Back in mid-January, well before the House of Representatives approved Obamacare, the free-market Club for Growth (CFG) began asking federal lawmakers, candidates, and ordinary citizens to pledge their support for a repeal-and-replace strategy. As of Thursday afternoon, 67 incumbent House and Senate members had signed the CFG’s online “Repeal It” pledge, along with 287 official candidates. None of them are Democrats (no surprise there), but the Republican signatories include moderates and conservatives alike.
“We’ve gotten pledges from all over the country,” says CFG spokesman Mike Connolly. Among GOP Senate hopefuls, the pledgers include everyone from Illinois congressman Mark Kirk (who co-chairs the “Tuesday Group,” a collection of moderate House Republicans, and who voted for the Waxman-Markey cap-and-trade energy bill), to California businesswoman Carly Fiorina (the erstwhile Hewlett-Packard CEO who advised the 2008 McCain campaign), to former Florida house speaker Marco Rubio (who has emerged as a darling of national conservatives).
The language for candidates reads as follows: “I hereby pledge to the people of my district/state upon my election to the U.S. House of Representatives/U.S. Senate, to sponsor and support legislation to repeal any federal health care takeover passed in 2010, and replace it with real reforms that lower health care costs without growing government.”

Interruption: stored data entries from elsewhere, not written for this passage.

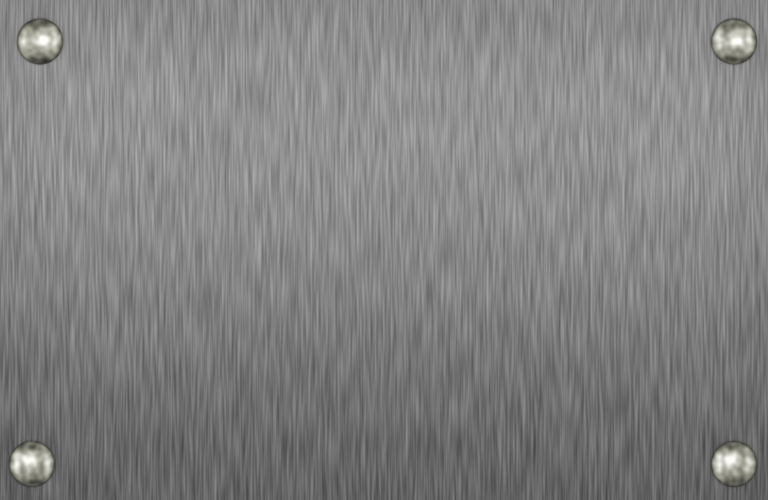
Write a Shadertoy shader that draws this texture.

```glsl
// A brushed steel plate held by four domed rivets, one near each corner.
// Stretched gradient noise forms the fine vertical grain over a soft sheen;
// each rivet is a shaded disc with reflections and a thin contact shadow.

vec2 hashGradient(vec2 cell) {
    vec3 h = fract(vec3(cell.xyx) * vec3(0.1031, 0.1030, 0.0973));
    h += dot(h, h.yzx + 33.33);
    float angle = 6.2832 * fract((h.x + h.y) * h.z);
    return vec2(cos(angle), sin(angle));
}

float gradientNoise(vec2 p) {
    vec2 cell = floor(p);
    vec2 f = p - cell;
    vec2 u = f * f * f * (f * (f * 6.0 - 15.0) + 10.0);
    float a = dot(hashGradient(cell), f);
    float b = dot(hashGradient(cell + vec2(1, 0)), f - vec2(1, 0));
    float c = dot(hashGradient(cell + vec2(0, 1)), f - vec2(0, 1));
    float d = dot(hashGradient(cell + vec2(1, 1)), f - vec2(1, 1));
    return mix(mix(a, b, u.x), mix(c, d, u.x), u.y);
}

// Sum of ever finer vertical streaks; the finest carry most contrast
float brushedGrain(vec2 p, float frequency) {
    float sum = 0.0;
    float weight = 0.028;
    for (int i = 0; i < 4; i++) {
        float stretch = 4.0 + 3.0 * float(i);
        sum += weight * gradientNoise(vec2(p.x * frequency, p.y * stretch) + 37.7 * float(i));
        frequency *= 1.52;
        weight *= 1.65;
    }
    return sum;
}

// Broad reflection: dark at the foot, brightest in the upper part
float plateSheen(vec2 p, float aspect) {
    float tone = mix(0.385, 0.572, smoothstep(-0.08, 0.74, p.y));
    tone -= 0.035 * smoothstep(0.82, 1.02, p.y);
    float side = abs(2.0 * p.x / aspect - 1.0);
    return tone - 0.02 * smoothstep(0.8, 1.0, side);
}

float softSpot(vec2 p, vec2 center, vec2 size) {
    vec2 d = (p - center) / size;
    return exp(-dot(d, d));
}

// Dome colour; q spans -1 to 1 across the rivet
vec3 rivetColor(vec2 q, vec2 glint, float seed) {
    float r = length(q);
    float dome = sqrt(max(1.0 - r * r, 0.0));
    float light = 0.42 + 0.20 * dome;
    light += 0.22 * gradientNoise(q * 3.4 + seed);
    light += 0.45 * softSpot(q, glint, vec2(0.34, 0.30));
    light += 0.34 * softSpot(q, vec2(-0.68, 0.0), vec2(0.20, 0.50));
    light += 0.28 * softSpot(q, vec2(0.66, 0.08), vec2(0.18, 0.48));
    light -= 0.24 * softSpot(q, vec2(0.05, -0.80), vec2(0.55, 0.18));
    light -= 0.16 * softSpot(q, vec2(-0.1, 0.74), vec2(0.45, 0.16));
    light *= 1.0 - 0.25 * smoothstep(0.88, 1.0, r);
    vec3 tint = mix(vec3(0.98, 0.98, 0.89), vec3(1.0, 1.0, 0.97), smoothstep(0.5, 0.95, light));
    return clamp(light * tint, 0.0, 1.0);
}

void mainImage(out vec4 fragColor, in vec2 fragCoord) {
    vec2 p = fragCoord / iResolution.y;
    float aspect = iResolution.x / iResolution.y;
    float pixel = 1.0 / iResolution.y;

    // Plate
    float metal = plateSheen(p, aspect) + brushedGrain(p, 67.0);
    vec3 color = vec3(metal);

    // Rivets, one per corner
    const float radius = 0.0455;
    for (int i = 0; i < 4; i++) {
        vec2 corner = vec2(i % 2, i / 2);
        vec2 center = mix(vec2(0.080, 0.072), vec2(aspect - 0.068, 0.917), corner);
        center.x -= 0.016 * (1.0 - corner.x) * (1.0 - corner.y);
        vec2 offset = p - center;
        float edge = length(offset) - radius;

        float shadow = exp(-max(edge, 0.0) / 0.0018);
        color *= 1.0 - 0.35 * shadow;

        vec2 glint = mix(vec2(-0.15, 0.20), vec2(0.14, 0.06), corner.y);
        vec3 dome = rivetColor(offset / radius, glint, 9.3 * float(i));
        color = mix(color, dome, 1.0 - smoothstep(-pixel, pixel, edge));
    }

    fragColor = vec4(color, 1.0);
}
```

As of Thursday afternoon, the most prominent Republican Senate candidates who had not signed the CFG pledge were Tom Campbell of California, Mike Castle of Delaware, Dan Coats and John Hostettler of Indiana, Charlie Crist of Florida, Linda McMahon and Rob Simmons of Connecticut, and Rob Portman of Ohio. Yet nearly all of them have publicly endorsed some version of “repeal and replace.”